This collection includes most of the ASU Theses and Dissertations from 2011 to present. ASU Theses and Dissertations are available in downloadable PDF format; however, a small percentage of items are under embargo. Information about the dissertations/theses includes degree information, committee members, an abstract, supporting data or media.

In addition to the electronic theses found in the ASU Digital Repository, ASU Theses and Dissertations can be found in the ASU Library Catalog.

Dissertations and Theses granted by Arizona State University are archived and made available through a joint effort of the ASU Graduate College and the ASU Libraries. For more information or questions about this collection contact or visit the Digital Repository ETD Library Guide or contact the ASU Graduate College at gradformat@asu.edu.


Due to the history of colonization, disruption of Indigenous life ways, and encroachment of external Western ideals and practices upon tribal peoples in New Mexico, the protection and preservation of tribal customs, values, traditions, and ways of thinking are critical to the continued existence of the tribes. It has taken many years for tribal communities, such as the 19 Pueblos of New Mexico, to get to where they find themselves today: In a paradoxical situation stemming from the fact that Pueblo people are told to pursue the iconic American Dream, which was not actually designed or intended for tribal peoples …

Contributors
Lucero, Kenneth, Sumida Huaman, Elizabeth, Brayboy, Bryan, et al.
Created Date
2015

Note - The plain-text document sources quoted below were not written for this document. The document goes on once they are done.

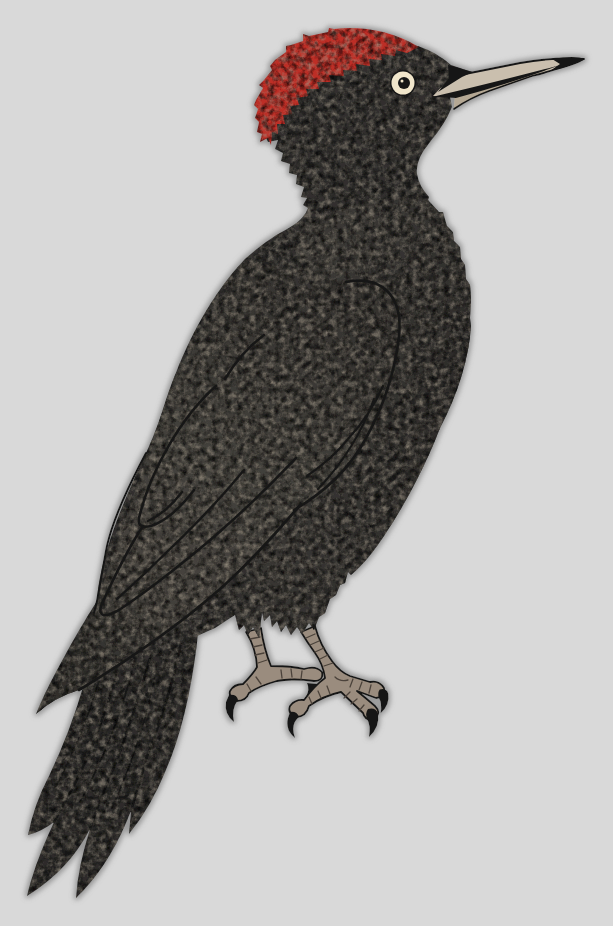
<!DOCTYPE html>
<html lang="en">
<head>
<meta charset="utf-8">
<title>Black woodpecker</title>
<style>
:root {
  --ground: #d9d9d9;
  --plumage: #302f2d;
  --ink: #181817;
  --crown: #bd2e26;
  --crown-dark: #a3241f;
  --bone: #cabfae;
  --bone-shade: #b5a894;
  --leg: #9a8c7e;
  --eye: #f1e6cb;
}
html, body { margin: 0; background: var(--ground); overflow: hidden; }
svg { display: block; width: 613px; height: 926px; }
.plumage { fill: var(--plumage); }
.tail { fill: #2d2c2a; }
.crown { fill: var(--crown); }
.ink { fill: var(--ink); }
.line { fill: none; stroke: var(--ink); stroke-linecap: round; stroke-linejoin: round; }
.leg { fill: var(--leg); stroke: var(--ink); stroke-width: 1.8; stroke-linejoin: round; }
.scale { fill: none; stroke: #4c433b; stroke-width: 1.3; stroke-linecap: round; }
</style>
</head>
<body>
<svg viewBox="0 0 613 926" role="img" aria-label="Black woodpecker with a red crown, seen from the side">
  <defs>
    <linearGradient id="wing-tone" gradientUnits="userSpaceOnUse" x1="340" y1="290" x2="90" y2="670">
      <stop offset="0" stop-color="#34322f"/>
      <stop offset=".45" stop-color="#42403b"/>
      <stop offset=".75" stop-color="#45423d"/>
      <stop offset="1" stop-color="#302f2c"/>
    </linearGradient>
    <linearGradient id="body-shade" gradientUnits="userSpaceOnUse" x1="290" y1="400" x2="470" y2="450">
      <stop offset="0" stop-color="#3d3b37" stop-opacity=".8"/>
      <stop offset=".6" stop-color="#34322f" stop-opacity=".5"/>
      <stop offset="1" stop-color="#262524"/>
    </linearGradient>
    <filter id="halo" x="-10%" y="-10%" width="120%" height="120%">
      <feMorphology in="SourceAlpha" operator="dilate" radius="1.5" result="wide"/>
      <feGaussianBlur in="wide" stdDeviation="2.6" result="soft"/>
      <feFlood flood-color="#8c8c8c" flood-opacity=".85"/>
      <feComposite in2="soft" operator="in" result="glow"/>
      <feMerge><feMergeNode in="glow"/><feMergeNode in="SourceGraphic"/></feMerge>
    </filter>
    <filter id="paper-grain" x="0" y="0" width="100%" height="100%" color-interpolation-filters="sRGB">
      <feTurbulence type="fractalNoise" baseFrequency=".16" numOctaves="4" seed="8" result="noise"/>
      <feColorMatrix in="noise" values="0 0 0 0 .62  0 0 0 0 .58  0 0 0 0 .52  1.5 0 0 0 -.62" result="fleck"/>
      <feComposite in="fleck" in2="SourceAlpha" operator="in" result="light"/>
      <feColorMatrix in="noise" values="0 0 0 0 0  0 0 0 0 0  0 0 0 0 0  0 1.6 0 0 -.62" result="spot"/>
      <feComposite in="spot" in2="SourceAlpha" operator="in" result="dark"/>
      <feMerge><feMergeNode in="SourceGraphic"/><feMergeNode in="light"/><feMergeNode in="dark"/></feMerge>
    </filter>
    <path id="body-shape" d="M418 46Q438 53 451 65L472 72L459 78L434 95L450 97L452 107Q445 124 430 142Q415 160 417 174Q419 186 429 197L428 200L439 212L443 212L447 226L453 232L454 241L460 247L461 259L465 265L466 279L470 285L471 299L470 318L471 326C469 358 458 394 440 428C427 462 408 500 384 536C374 551 363 565 351 575L348 572L345 583L340 585L336 595L330 599L325 613L319 617L314 630L309 623L302 634L297 627L291 635L286 625L281 632L277 621L272 627L270 615L264 621L262 612L259 638L253 627L248 635L244 625L239 630L235 615L215 628Q165 650 120 672L79 690Q55 697 36 714Q44 694 56 672Q77 632 97 601C99 560 121 506 146 453C161 421 164 402 175 375C190 336 214 291 245 259Q266 240 287 229Q304 220 308 208L303 205L307 198L301 197L304 187L296 184L297 175L289 173L290 164L281 161L283 153L275 149L278 140L268 142L262 130C264 78 350 40 418 46Z"/>
    <clipPath id="body-clip"><use href="#body-shape"/></clipPath>
    <path id="claw" d="M-5-3Q3-5 5 2Q7 15-4 25Q-2 13-6 7Q-8 1-5-3Z"/>
  </defs>

  <rect width="613" height="926" fill="var(--ground)"/>

  <g id="woodpecker" filter="url(#halo)">
    <g id="tail" filter="url(#paper-grain)">
      <path class="tail" d="M84 684L198 634C193 681 183 731 166 770Q151 807 129 834L131 811L126 823Q107 868 76 898Q78 866 90 829Q69 870 27 896Q34 865 54 822Q43 831 28 835Q34 804 49 776Q70 732 84 684Z"/>
      <path class="line" stroke-width="2.5" d="M116 675Q102 730 74 786Q62 807 54 822M150 658Q137 704 119 755Q101 797 90 829M181 643Q170 698 147 757L131 811"/>
      <path class="line" stroke-width="1.6" d="M98 683Q84 733 56 787M132 671Q115 738 80 802M155 675Q143 739 112 808"/>
    </g>

    <g id="rear-foot">
      <path class="leg" d="M246 632L261 628Q264 649 271 666Q293 666 304 669Q316 665 322 672Q324 681 314 681Q293 678 277 681Q259 686 249 693Q246 701 237 701Q228 697 230 691Q234 684 243 684Q253 674 257 667Q256 648 246 632Z"/>
      <path class="scale" d="M250 639L260 637M253 647L262 645M255 655L264 653M258 663L267 660M281 670L282 678M291 669L292 677M302 671L301 679M247 684L251 691M256 677L261 684"/>
      <path class="ink" d="M229 695Q237 694 238 700Q231 709 234 722Q224 714 226 702Z"/>
      <path class="ink" d="M307 683L318 684L306 697Q310 689 307 683Z"/>
    </g>
    <g id="front-foot">
      <path class="leg" d="M301 632L315 626Q320 645 332 661Q340 672 350 676L370 682Q379 680 384 688Q385 697 376 698L357 691Q367 699 375 706Q382 713 374 719Q365 721 363 713L341 692Q323 696 309 706Q306 717 296 717Q287 713 290 706Q295 699 304 700Q315 685 325 678Q323 664 315 653Q307 642 301 632Z"/>
      <path class="scale" d="M306 638L315 634M310 645L319 641M315 652L324 648M320 659L328 655M324 666L333 663M353 679L350 687M362 682L359 690M371 685L369 693M350 692L344 698M357 699L351 704M364 705L359 711M327 686L330 694M318 691L321 698M309 697L312 704M335 677Q340 682 348 680"/>
      <path class="ink" d="M290 712Q297 711 299 717Q290 724 295 738Q285 730 288 718Z"/>
      <use class="ink" href="#claw" x="373" y="712"/>
      <use class="ink" href="#claw" transform="translate(384 692) scale(.85)"/>
    </g>

    <g id="body" filter="url(#paper-grain)">
      <use class="plumage" href="#body-shape"/>
      <g clip-path="url(#body-clip)">
        <path fill="url(#body-shade)" d="M300 225Q380 190 430 198L480 280V440L330 640H230L280 480Z"/>
        <path fill="url(#wing-tone)" d="M345 282C386 275 405 301 399 341C394 384 376 427 351 465Q332 491 301 507Q247 566 222 589C175 632 125 664 79 690L36 714L97 601L175 375L245 259Z"/>
      </g>
      <path class="crown" d="M419 47C391 30 360 26 334 29L329 28L328 32L309 36L303 34L303 41L291 45L286 46L286 52L275 60L270 66L272 70L264 80L259 85L263 88L256 100L254 105L258 109L255 118L259 122L257 132L262 134L260 142L268 138L271 145L272 132L278 134L277 124L285 124L283 115L292 114L290 106L299 105L297 98L308 96L306 89L319 89L317 82L331 82L329 75L344 76L343 70L357 71L356 64L370 66L369 59L382 60L381 54L395 56L396 50L407 53Z"/>
    </g>

    <g id="wing-lines" class="line">
      <path stroke-width="2.6" d="M346 282C383 275 403 297 399 336C395 372 384 406 365 440Q342 482 294 510"/>
      <path stroke-width="2.2" d="M383 386Q371 414 348 439Q333 458 307 476M374 399Q356 449 318 489"/>
      <path stroke-width="2.6" d="M264 335Q241 352 225 379M216 386C180 418 151 471 140 514Q135 530 151 526Q172 519 194 490"/>
      <path stroke-width="2.6" d="M296 458Q246 511 197 551Q152 588 119 610Q97 622 101 606Q125 553 143 526"/>
      <path stroke-width="2.4" d="M244 470Q212 509 171 548Q145 574 117 599M182 492Q166 513 148 521"/>
      <path stroke-width="2.8" d="M301 504Q255 558 219 590C172 631 122 664 79 690"/>
      <path stroke-width="2" d="M146 453Q112 517 106 551L97 601M97 601L94 613"/>
    </g>

    <g id="beak">
      <path fill="var(--bone)" d="M467 73L520 63Q553 57 584 59Q563 68 532 76L489 91Q470 98 454 109L455 97Q443 97 433 96Q444 82 467 73Z"/>
      <path fill="var(--bone-shade)" d="M455 96Q504 82 553 68L530 77L488 92Q469 98 454 109Z"/>
      <path class="ink" d="M432 97Q484 85 553 67L560 65Q518 81 456 98ZM552 59Q575 55 585 59Q575 66 550 71L560 64Z"/>
      <path class="line" stroke-width="1.8" d="M460 75L520 63Q553 57 584 59Q563 68 532 76L489 91Q470 98 454 109"/>
      <path class="ink" d="M448 65L473 72L462 77L438 92L449 78Z"/>
    </g>

    <g id="eye">
      <circle cx="403" cy="83" r="13" fill="var(--ink)"/>
      <circle cx="403" cy="83" r="11.5" fill="var(--eye)"/>
      <circle cx="404" cy="83" r="6" fill="var(--ink)"/>
      <circle cx="402" cy="81" r="1.5" fill="var(--eye)"/>
    </g>
  </g>
</svg>
</body>
</html>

ABSTRACT Because economic advancement has been defined by Western society and not by Indigenous peoples themselves, the material gains of such narrowly defined notions of advancement have long been an elusive dream for many Indigenous communities in the United States. Many reasons have been given as to why significant economic advancement through a Western materialistic lens has been unattainable, including remoteness, the inability to get financing on trust land, and access to markets. These are all valid concerns and challenges, but they are not insurmountable. Another disconcerting reason has been the perception that the federal government through its trust responsibility …

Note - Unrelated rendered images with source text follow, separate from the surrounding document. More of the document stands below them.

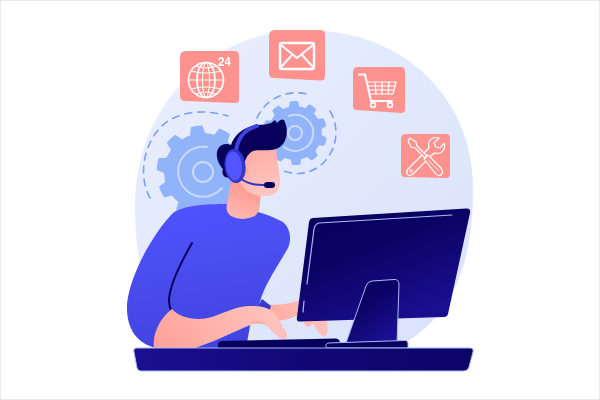
<!DOCTYPE html>
<html lang="en">
<head>
<meta charset="utf-8">
<title>Customer support operator</title>
<style>
:root {
  --paper: #ffffff;
  --frame: #e9e9ec;
  --coral: #ff928e;
  --gear: #91b3fa;
  --gear-line: #c9dafd;
  --dash: #7d9ff0;
  --navy: #09005d;
  --outline: #aab8f5;
  --skin: #ffb9b2;
  --headset: #4042e2;
}
html, body { margin: 0; padding: 0; background: var(--paper); overflow: hidden; }
.scene { display: block; width: 600px; height: 400px; }
.frame { fill: var(--paper); stroke: var(--frame); }
.gear { fill: var(--gear); }
.gear-ring { fill: none; stroke: var(--gear-line); stroke-width: 2; stroke-linecap: round; }
.orbit { fill: none; stroke: var(--dash); stroke-width: 1.6; stroke-dasharray: 7 6; stroke-linecap: round; }
.card { fill: var(--coral); }
.icon { fill: none; stroke: var(--paper); stroke-width: 1.6; stroke-linecap: round; stroke-linejoin: round; }
.hours { fill: var(--paper); font: 700 13px "TeX Gyre Heros Cn", "Open Sans", sans-serif; }
.edge { stroke: var(--outline); stroke-width: 1; stroke-linejoin: round; }
.shine { fill: none; stroke: var(--outline); stroke-width: 1.2; stroke-linecap: round; stroke-linejoin: round; }
.hair { fill: var(--navy); }
.fold { fill: none; stroke: var(--navy); stroke-width: 2; stroke-linecap: round; }
</style>
</head>
<body>
<svg class="scene" viewBox="0 0 600 400" role="img" aria-label="Support operator with a headset working at a computer">
  <defs>
    <linearGradient id="backdrop-fill" x1="0" y1="0" x2="1" y2="1">
      <stop offset="0" stop-color="#e9effd"/><stop offset="1" stop-color="#d9e2fb"/>
    </linearGradient>
    <linearGradient id="shirt-fill" x1="0.3" y1="0" x2="0.5" y2="1">
      <stop offset="0" stop-color="#4f52ff"/><stop offset="0.6" stop-color="#484be9"/><stop offset="1" stop-color="#4042e2"/>
    </linearGradient>
    <linearGradient id="navy-fill" x1="0" y1="0" x2="0.6" y2="1">
      <stop offset="0" stop-color="#09005d"/><stop offset="0.45" stop-color="#0b0364"/><stop offset="1" stop-color="#1a0f91"/>
    </linearGradient>
    <linearGradient id="desk-fill" x1="0" y1="0" x2="1" y2="0">
      <stop offset="0" stop-color="#1a0f91"/><stop offset="0.5" stop-color="#110876"/><stop offset="1" stop-color="#0c0467"/>
    </linearGradient>
    <linearGradient id="face-fill" x1="0" y1="0" x2="0.4" y2="1">
      <stop offset="0" stop-color="#ffa8a0"/><stop offset="1" stop-color="#ffc4be"/>
    </linearGradient>
    <linearGradient id="neck-fill" x1="0.7" y1="0" x2="0.4" y2="1">
      <stop offset="0" stop-color="#ff9085"/><stop offset="1" stop-color="#ffb9b2"/>
    </linearGradient>
    <linearGradient id="arm-fill" x1="0" y1="0.6" x2="1" y2="0.4">
      <stop offset="0" stop-color="#ffa49c"/><stop offset="1" stop-color="#ffc4be"/>
    </linearGradient>
    <path id="tooth" d="M-8-36L-6-46Q0-47 6-46L8-36Z"/>
    <g id="gear-shape">
      <circle r="39"/>
      <use href="#tooth" transform="rotate(-8)"/>
      <use href="#tooth" transform="rotate(28)"/>
      <use href="#tooth" transform="rotate(64)"/>
      <use href="#tooth" transform="rotate(100)"/>
      <use href="#tooth" transform="rotate(136)"/>
      <use href="#tooth" transform="rotate(172)"/>
      <use href="#tooth" transform="rotate(208)"/>
      <use href="#tooth" transform="rotate(244)"/>
      <use href="#tooth" transform="rotate(280)"/>
      <use href="#tooth" transform="rotate(316)"/>
    </g>
  </defs>

  <rect class="frame" x="0.5" y="0.5" width="599" height="399"/>

  <path id="backdrop" fill="url(#backdrop-fill)" d="M306 30C400 30 473 94 473 190C473 262 454 318 396 348H172C148 318 135 262 135 206C135 104 212 30 306 30Z"/>

  <g id="gears">
    <use class="gear" href="#gear-shape" transform="translate(203 172)"/>
    <circle class="gear-ring" cx="203" cy="172" r="10"/>
    <path class="gear-ring" d="M207 147A25 25 0 1 0 222 188"/>
    <use class="gear" href="#gear-shape" transform="translate(295 133) rotate(6) scale(.69)"/>
    <circle class="gear-ring" cx="295" cy="133" r="7"/>
    <path class="gear-ring" d="M289 116A18 18 0 1 1 284 147"/>
    <path class="orbit" d="M150 198C136 172 146 136 168 121C186 110 208 110 228 116"/>
    <path class="orbit" d="M257 118C266 98 288 88 311 95M330 111C341 130 336 152 321 165C310 174 296 176 281 170"/>
  </g>

  <g id="service-cards">
    <g id="round-the-clock">
      <path class="card" d="M186 51H234Q239 51 239 56V99Q239 104 234 103L185 101Q180 101 180 96V57Q180 51 186 51Z"/>
      <g class="icon">
        <circle cx="206" cy="80" r="17.5"/>
        <ellipse cx="206" cy="80" rx="9" ry="17.5"/>
        <ellipse cx="206" cy="80" rx="3.5" ry="17.5" stroke-width="1"/>
        <path d="M188 80H224M191 71Q206 75 221 71M191 89Q206 85 221 89M196 66Q206 70 216 66M196 94Q206 90 216 94" stroke-width="1.2"/>
      </g>
      <text class="hours" x="218" y="66" textLength="13" lengthAdjust="spacingAndGlyphs">24</text>
    </g>
    <g id="mail">
      <path class="card" d="M275 30H320Q325 30 325 35V76Q325 81 320 80.500L274 78Q269 78 269 73V36Q269 30 275 30Z"/>
      <g class="icon" stroke-width="2">
        <rect x="280" y="43" width="34" height="26" rx="2" stroke-width="2.400"/>
        <path d="M281 45L297 58L313 45M281 67L292 55M313 67L302 55" stroke-width="2"/>
      </g>
    </g>
    <g id="shopping-cart">
      <path class="card" d="M358 67H401Q405 67 405 71V109Q405 113 401 113L357 110Q353 110 353 106V72Q353 67 358 67Z"/>
      <g class="icon" stroke-width="1.300">
        <path d="M359 74.500H365L371 101H392" stroke-width="2"/>
        <path d="M367 82H396L393 94H370M368 86H395M369 90H394M375 82L376 94M382 82V94M389 82L388 94" stroke-width="1.200"/>
        <circle cx="373" cy="105" r="2.400"/>
        <circle cx="390" cy="105" r="2.400"/>
      </g>
    </g>
    <g id="repair-tools">
      <path class="card" d="M406 134H446Q450 134 450 138V174Q450 178 446 178L405 177Q401 177 401 173V139Q401 134 406 134Z"/>
      <g class="icon">
        <path class="card" d="M408 169L429 148C427 141 432 136 439 138L434 143L436 147L440 148L444 143C446 150 441 155 434 153L413 174Q409 177 407 174Q406 171 408 169Z" stroke-width="1.200"/>
        <circle cx="411" cy="171" r="1.300" stroke-width="1"/>
        <path class="card" d="M410 138L416 142L417 146L427 156L425 158L415 148L411 147L408 141Z" stroke-width="1.200"/>
        <path class="card" d="M424 159L428 155L441 168Q444 172 441 175Q438 177 435 173Z" stroke-width="1.200"/>
        <path d="M429 161L438 170" stroke-width="1"/>
      </g>
    </g>
  </g>

  <g id="operator">
    <g id="far-arm">
      <path fill="url(#arm-fill)" d="M262 304C277 306 289 304 300 300L312 309L327 320Q329 331 326 336Q322 337 319 333L313 324L308 327L304 324L305 319L296 316C284 322 270 322 256 319Z"/>
      <path fill="#3438cf" d="M262 299L271 306Q268 315 264 319L252 317Z"/>
    </g>
    <path id="torso" fill="url(#shirt-fill)" d="M227 204C207 204 184 205 173 213C154 232 130 274 127 304C126 328 136 343 156 348H246L250 326L260 302C264 285 278 266 288 248C293 236 288 224 281 221C273 217 266 214 258 212Z"/>
    <path id="neck" fill="url(#neck-fill)" d="M232 178L227 204Q225 212 231 216Q242 222 255 216L259 211L261 194Z"/>
    <g id="head">
      <path fill="url(#face-fill)" d="M239 154C250 146 265 148 276 149L278 164L280 179Q281 195 267 196Q252 197 244 188L236 178Z"/>
      <path class="hair" d="M225 177Q221 174 223 169C216 162 214 149 222 145Q226 143 231 145C234 135 244 126 258 125Q265 125 271 123L275 120L277 123Q281 118 284 120C290 132 286 146 276 149C266 152 255 148 250 153Q244 158 244 170L238 180Z"/>
      <path fill="#ffa198" d="M243 169Q247 164 248 170Q248 176 243 177Z"/>
    </g>
    <g id="headset">
      <path d="M236 151C238 137 245 129 257 126" fill="none" stroke="var(--headset)" stroke-width="4" stroke-linecap="round"/>
      <ellipse cx="235" cy="166" rx="10.500" ry="17" fill="#3236c8" transform="rotate(-6 235 166)"/>
      <ellipse cx="234" cy="166" rx="8" ry="14.500" fill="#5356ff" transform="rotate(-6 234 166)"/>
      <path d="M240 178Q250 186 266 185" fill="none" stroke="#3236c8" stroke-width="2"/>
      <rect x="264" y="182" width="11" height="6" rx="3" fill="var(--navy)"/>
    </g>
    <path id="sleeve-fold" class="fold" d="M192 243C180 264 169 288 169 301Q169 307 172 312"/>
    <g id="near-arm">
      <path fill="url(#arm-fill)" d="M172 309C181 319 198 321 212 317C228 311 240 305 252 306C264 306 272 309 277 316L287 334Q288 339 283 339Q279 338 276 335L265 324C256 323 249 325 241 329L214 341L195 348H154C152 334 160 318 172 309Z"/>
      <path d="M265 324Q258 321 251 322" fill="none" stroke="#ff9d95" stroke-width="1" stroke-linecap="round"/>
    </g>
  </g>

  <g id="workstation">
    <path id="monitor" fill="url(#navy-fill)" d="M313 218L466 208.500Q471 208 470 213L448 314Q447 317 444 317L300 321.500Q296 322 297 317L309 222Q310 218 313 218Z"/>
    <path class="shine" d="M307 284L314 229Q315 224 319 223L452 215M304 301L303 312"/>
    <path id="keyboard" fill="var(--navy)" d="M222 341L336 338.500Q340 339 340 343V348H218V345Q218 341 222 341Z"/>
    <path id="stand" class="edge" fill="url(#navy-fill)" d="M372 281L394 279.500Q399 279 399 285L397 343H346L366 286Q368 281 372 281Z"/>
    <path id="stand-foot" class="edge" fill="var(--navy)" d="M328 343L404 340.500Q408 340 408 344V348H327Q324 345 328 343Z"/>
    <path id="desk" class="edge" fill="url(#desk-fill)" d="M137 348H470Q474 348 473 352L469 367Q468 371 464 371H141Q138 371 137 368L134 352Q133 348 137 348Z"/>
  </g>
</svg>
</body>
</html>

Contributors
Luarkie, Richard, Brayboy, Bryan, Sumida Huaman, Elizabeth, et al.
Created Date
2015